* Study material
———
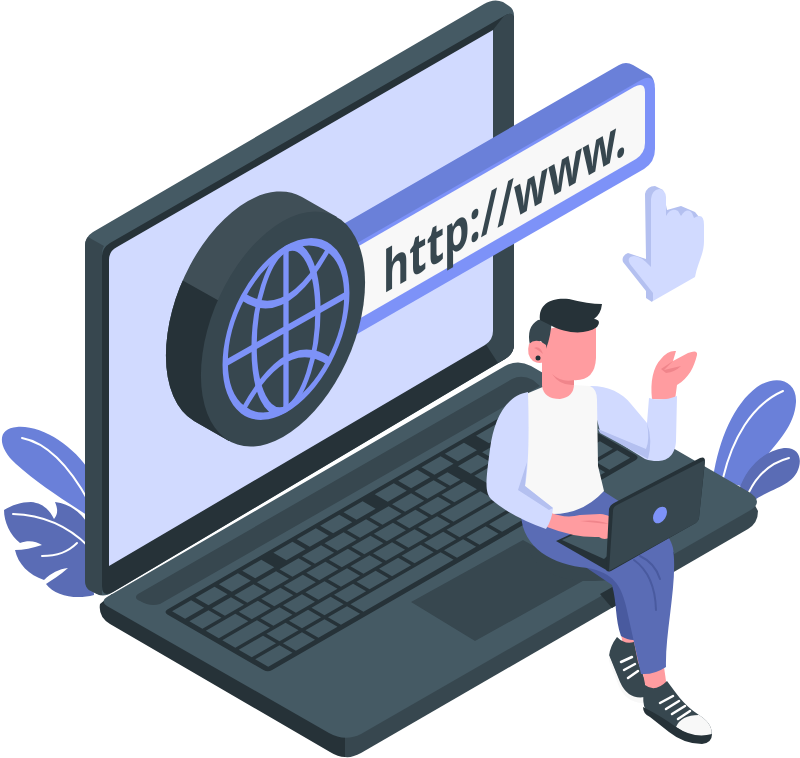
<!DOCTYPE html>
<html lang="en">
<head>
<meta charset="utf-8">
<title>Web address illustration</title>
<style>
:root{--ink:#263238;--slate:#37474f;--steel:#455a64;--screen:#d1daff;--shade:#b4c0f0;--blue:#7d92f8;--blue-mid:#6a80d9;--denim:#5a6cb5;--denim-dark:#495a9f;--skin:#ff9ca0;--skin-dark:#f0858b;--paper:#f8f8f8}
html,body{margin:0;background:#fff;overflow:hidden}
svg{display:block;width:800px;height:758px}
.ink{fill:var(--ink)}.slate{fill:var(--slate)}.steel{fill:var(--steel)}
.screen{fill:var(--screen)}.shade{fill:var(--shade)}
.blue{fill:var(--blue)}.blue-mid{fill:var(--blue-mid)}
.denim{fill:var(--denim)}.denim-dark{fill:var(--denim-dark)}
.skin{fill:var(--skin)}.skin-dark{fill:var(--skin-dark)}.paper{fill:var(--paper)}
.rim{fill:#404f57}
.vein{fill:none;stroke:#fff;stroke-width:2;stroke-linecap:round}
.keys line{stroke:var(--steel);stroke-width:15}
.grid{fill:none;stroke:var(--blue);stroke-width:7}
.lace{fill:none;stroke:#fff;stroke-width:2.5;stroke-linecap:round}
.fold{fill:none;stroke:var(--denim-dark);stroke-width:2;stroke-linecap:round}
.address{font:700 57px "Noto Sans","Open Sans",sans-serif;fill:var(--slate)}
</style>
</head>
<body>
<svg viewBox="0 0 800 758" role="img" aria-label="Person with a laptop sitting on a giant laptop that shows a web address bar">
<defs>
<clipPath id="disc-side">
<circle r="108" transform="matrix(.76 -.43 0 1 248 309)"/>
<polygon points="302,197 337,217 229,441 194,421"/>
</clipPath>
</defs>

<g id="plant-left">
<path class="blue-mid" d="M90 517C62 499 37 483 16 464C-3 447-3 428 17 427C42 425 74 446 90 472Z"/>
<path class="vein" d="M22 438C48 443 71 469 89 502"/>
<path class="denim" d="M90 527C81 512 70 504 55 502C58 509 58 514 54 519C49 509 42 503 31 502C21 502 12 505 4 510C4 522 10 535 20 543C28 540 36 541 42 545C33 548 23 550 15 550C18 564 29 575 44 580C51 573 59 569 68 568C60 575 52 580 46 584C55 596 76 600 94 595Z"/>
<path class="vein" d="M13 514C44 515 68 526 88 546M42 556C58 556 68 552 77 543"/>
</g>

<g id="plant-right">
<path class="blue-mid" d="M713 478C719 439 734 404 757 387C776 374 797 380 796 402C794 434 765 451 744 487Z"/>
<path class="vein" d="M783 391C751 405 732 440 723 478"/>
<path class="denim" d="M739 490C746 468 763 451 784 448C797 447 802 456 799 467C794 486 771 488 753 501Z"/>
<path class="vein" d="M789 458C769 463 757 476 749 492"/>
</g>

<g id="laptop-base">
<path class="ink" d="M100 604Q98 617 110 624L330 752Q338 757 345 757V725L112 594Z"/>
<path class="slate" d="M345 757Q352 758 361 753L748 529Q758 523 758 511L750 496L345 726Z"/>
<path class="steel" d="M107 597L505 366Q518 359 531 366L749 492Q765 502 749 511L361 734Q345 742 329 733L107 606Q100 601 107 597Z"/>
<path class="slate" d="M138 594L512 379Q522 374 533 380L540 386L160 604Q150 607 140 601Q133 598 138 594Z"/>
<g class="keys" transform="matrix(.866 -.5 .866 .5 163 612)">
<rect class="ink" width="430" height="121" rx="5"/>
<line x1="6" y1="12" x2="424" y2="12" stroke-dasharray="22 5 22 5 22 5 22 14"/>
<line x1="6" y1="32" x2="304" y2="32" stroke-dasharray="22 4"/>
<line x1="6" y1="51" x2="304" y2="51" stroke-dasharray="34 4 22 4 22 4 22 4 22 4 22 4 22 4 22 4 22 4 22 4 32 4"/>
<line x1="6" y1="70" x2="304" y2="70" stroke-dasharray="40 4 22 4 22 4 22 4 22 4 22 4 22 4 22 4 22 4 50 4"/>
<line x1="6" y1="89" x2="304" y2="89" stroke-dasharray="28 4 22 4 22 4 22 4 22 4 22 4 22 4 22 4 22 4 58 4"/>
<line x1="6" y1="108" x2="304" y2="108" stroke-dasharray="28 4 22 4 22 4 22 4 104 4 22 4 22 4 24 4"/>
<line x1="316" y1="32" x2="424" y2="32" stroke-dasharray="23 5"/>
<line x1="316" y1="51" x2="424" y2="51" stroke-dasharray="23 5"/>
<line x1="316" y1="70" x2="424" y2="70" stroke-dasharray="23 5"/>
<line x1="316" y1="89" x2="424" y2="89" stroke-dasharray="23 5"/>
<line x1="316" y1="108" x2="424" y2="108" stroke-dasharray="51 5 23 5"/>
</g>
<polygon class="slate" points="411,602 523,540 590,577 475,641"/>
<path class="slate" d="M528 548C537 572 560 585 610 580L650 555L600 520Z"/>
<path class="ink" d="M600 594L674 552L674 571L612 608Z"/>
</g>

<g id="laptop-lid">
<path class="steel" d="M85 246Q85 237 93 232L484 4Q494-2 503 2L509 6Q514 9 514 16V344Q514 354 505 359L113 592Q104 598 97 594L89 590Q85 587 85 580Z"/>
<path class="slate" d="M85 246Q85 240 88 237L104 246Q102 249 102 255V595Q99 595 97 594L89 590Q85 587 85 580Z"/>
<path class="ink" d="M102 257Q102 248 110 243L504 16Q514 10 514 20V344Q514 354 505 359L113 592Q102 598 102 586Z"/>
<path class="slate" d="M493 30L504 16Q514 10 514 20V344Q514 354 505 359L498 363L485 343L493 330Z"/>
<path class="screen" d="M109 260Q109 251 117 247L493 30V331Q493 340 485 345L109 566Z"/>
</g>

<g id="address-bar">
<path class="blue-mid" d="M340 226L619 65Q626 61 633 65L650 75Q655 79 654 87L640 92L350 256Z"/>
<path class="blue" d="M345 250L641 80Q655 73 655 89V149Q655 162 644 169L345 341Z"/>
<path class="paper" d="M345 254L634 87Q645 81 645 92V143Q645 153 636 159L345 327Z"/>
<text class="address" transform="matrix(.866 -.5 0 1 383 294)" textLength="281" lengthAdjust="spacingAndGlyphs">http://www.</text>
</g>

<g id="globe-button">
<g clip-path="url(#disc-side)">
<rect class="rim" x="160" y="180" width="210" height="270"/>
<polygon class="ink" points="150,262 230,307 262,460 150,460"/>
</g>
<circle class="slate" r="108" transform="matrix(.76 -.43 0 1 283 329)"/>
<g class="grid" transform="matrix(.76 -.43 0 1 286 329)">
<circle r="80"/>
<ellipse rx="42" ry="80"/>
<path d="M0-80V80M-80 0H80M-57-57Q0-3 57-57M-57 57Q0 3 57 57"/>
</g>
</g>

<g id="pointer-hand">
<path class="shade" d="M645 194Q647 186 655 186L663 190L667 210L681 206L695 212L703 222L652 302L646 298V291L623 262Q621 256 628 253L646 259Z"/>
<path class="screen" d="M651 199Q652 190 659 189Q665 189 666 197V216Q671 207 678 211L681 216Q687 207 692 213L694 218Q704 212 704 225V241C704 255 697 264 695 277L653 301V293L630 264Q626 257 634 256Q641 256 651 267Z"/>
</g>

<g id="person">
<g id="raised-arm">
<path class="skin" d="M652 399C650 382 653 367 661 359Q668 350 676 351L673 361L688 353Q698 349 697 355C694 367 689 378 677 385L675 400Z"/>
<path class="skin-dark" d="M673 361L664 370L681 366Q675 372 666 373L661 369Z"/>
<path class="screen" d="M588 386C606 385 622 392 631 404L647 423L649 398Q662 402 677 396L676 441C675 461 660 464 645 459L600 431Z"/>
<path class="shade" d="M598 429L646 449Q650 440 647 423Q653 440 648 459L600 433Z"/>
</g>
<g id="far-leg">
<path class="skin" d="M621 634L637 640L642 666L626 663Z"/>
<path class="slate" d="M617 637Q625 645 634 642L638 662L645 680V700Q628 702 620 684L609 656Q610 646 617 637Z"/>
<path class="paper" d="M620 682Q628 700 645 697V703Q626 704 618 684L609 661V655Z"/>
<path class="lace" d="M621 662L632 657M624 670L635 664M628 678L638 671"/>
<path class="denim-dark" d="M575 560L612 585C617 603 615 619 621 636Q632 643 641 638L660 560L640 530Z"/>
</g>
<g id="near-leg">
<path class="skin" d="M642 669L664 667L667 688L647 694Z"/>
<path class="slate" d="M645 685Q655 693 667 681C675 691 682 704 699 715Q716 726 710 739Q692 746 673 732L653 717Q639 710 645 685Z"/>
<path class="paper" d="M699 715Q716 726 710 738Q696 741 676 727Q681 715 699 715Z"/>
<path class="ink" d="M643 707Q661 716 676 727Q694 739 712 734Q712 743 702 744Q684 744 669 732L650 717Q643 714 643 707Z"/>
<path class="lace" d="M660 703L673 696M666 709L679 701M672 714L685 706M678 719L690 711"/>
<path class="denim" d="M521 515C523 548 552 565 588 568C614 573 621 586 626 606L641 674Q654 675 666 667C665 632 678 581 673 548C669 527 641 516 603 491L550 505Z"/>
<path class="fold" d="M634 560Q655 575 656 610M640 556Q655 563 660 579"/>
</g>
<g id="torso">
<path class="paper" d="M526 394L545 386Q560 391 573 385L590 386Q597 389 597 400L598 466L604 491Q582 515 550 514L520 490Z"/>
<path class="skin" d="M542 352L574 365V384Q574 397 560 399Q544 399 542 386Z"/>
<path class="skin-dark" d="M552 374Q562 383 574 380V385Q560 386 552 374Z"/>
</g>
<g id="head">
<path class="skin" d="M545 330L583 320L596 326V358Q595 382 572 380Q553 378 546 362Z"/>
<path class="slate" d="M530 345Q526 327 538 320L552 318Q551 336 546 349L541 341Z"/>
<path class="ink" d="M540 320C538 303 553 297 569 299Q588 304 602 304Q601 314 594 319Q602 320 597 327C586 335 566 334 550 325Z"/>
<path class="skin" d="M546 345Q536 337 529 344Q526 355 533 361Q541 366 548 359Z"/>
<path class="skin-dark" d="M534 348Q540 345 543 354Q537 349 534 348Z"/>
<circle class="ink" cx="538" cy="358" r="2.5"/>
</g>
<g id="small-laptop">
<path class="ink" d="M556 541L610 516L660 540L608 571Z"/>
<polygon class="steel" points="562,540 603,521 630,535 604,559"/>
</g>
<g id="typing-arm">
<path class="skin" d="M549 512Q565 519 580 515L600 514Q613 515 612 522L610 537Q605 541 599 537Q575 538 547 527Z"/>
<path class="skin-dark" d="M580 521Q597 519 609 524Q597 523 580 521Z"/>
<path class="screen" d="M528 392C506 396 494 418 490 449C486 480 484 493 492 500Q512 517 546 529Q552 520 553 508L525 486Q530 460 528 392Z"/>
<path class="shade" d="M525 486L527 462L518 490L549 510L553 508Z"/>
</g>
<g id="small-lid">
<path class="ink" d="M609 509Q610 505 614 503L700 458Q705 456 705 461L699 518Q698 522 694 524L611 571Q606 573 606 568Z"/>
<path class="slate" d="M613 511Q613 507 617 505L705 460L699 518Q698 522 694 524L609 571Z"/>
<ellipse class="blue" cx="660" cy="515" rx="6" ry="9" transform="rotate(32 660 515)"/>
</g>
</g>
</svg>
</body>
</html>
———
Your answer should be the lines from the first record down to the line containing "438C48 443 71", restated exactly, with no pictures.

* Task solution
<!DOCTYPE html>
<html lang="en">
<head>
<meta charset="utf-8">
<title>Web address illustration</title>
<style>
:root{--ink:#263238;--slate:#37474f;--steel:#455a64;--screen:#d1daff;--shade:#b4c0f0;--blue:#7d92f8;--blue-mid:#6a80d9;--denim:#5a6cb5;--denim-dark:#495a9f;--skin:#ff9ca0;--skin-dark:#f0858b;--paper:#f8f8f8}
html,body{margin:0;background:#fff;overflow:hidden}
svg{display:block;width:800px;height:758px}
.ink{fill:var(--ink)}.slate{fill:var(--slate)}.steel{fill:var(--steel)}
.screen{fill:var(--screen)}.shade{fill:var(--shade)}
.blue{fill:var(--blue)}.blue-mid{fill:var(--blue-mid)}
.denim{fill:var(--denim)}.denim-dark{fill:var(--denim-dark)}
.skin{fill:var(--skin)}.skin-dark{fill:var(--skin-dark)}.paper{fill:var(--paper)}
.rim{fill:#404f57}
.vein{fill:none;stroke:#fff;stroke-width:2;stroke-linecap:round}
.keys line{stroke:var(--steel);stroke-width:15}
.grid{fill:none;stroke:var(--blue);stroke-width:7}
.lace{fill:none;stroke:#fff;stroke-width:2.5;stroke-linecap:round}
.fold{fill:none;stroke:var(--denim-dark);stroke-width:2;stroke-linecap:round}
.address{font:700 57px "Noto Sans","Open Sans",sans-serif;fill:var(--slate)}
</style>
</head>
<body>
<svg viewBox="0 0 800 758" role="img" aria-label="Person with a laptop sitting on a giant laptop that shows a web address bar">
<defs>
<clipPath id="disc-side">
<circle r="108" transform="matrix(.76 -.43 0 1 248 309)"/>
<polygon points="302,197 337,217 229,441 194,421"/>
</clipPath>
</defs>

<g id="plant-left">
<path class="blue-mid" d="M90 517C62 499 37 483 16 464C-3 447-3 428 17 427C42 425 74 446 90 472Z"/>
<path class="vein" d="M22 438C48 443 71 469 89 502"/>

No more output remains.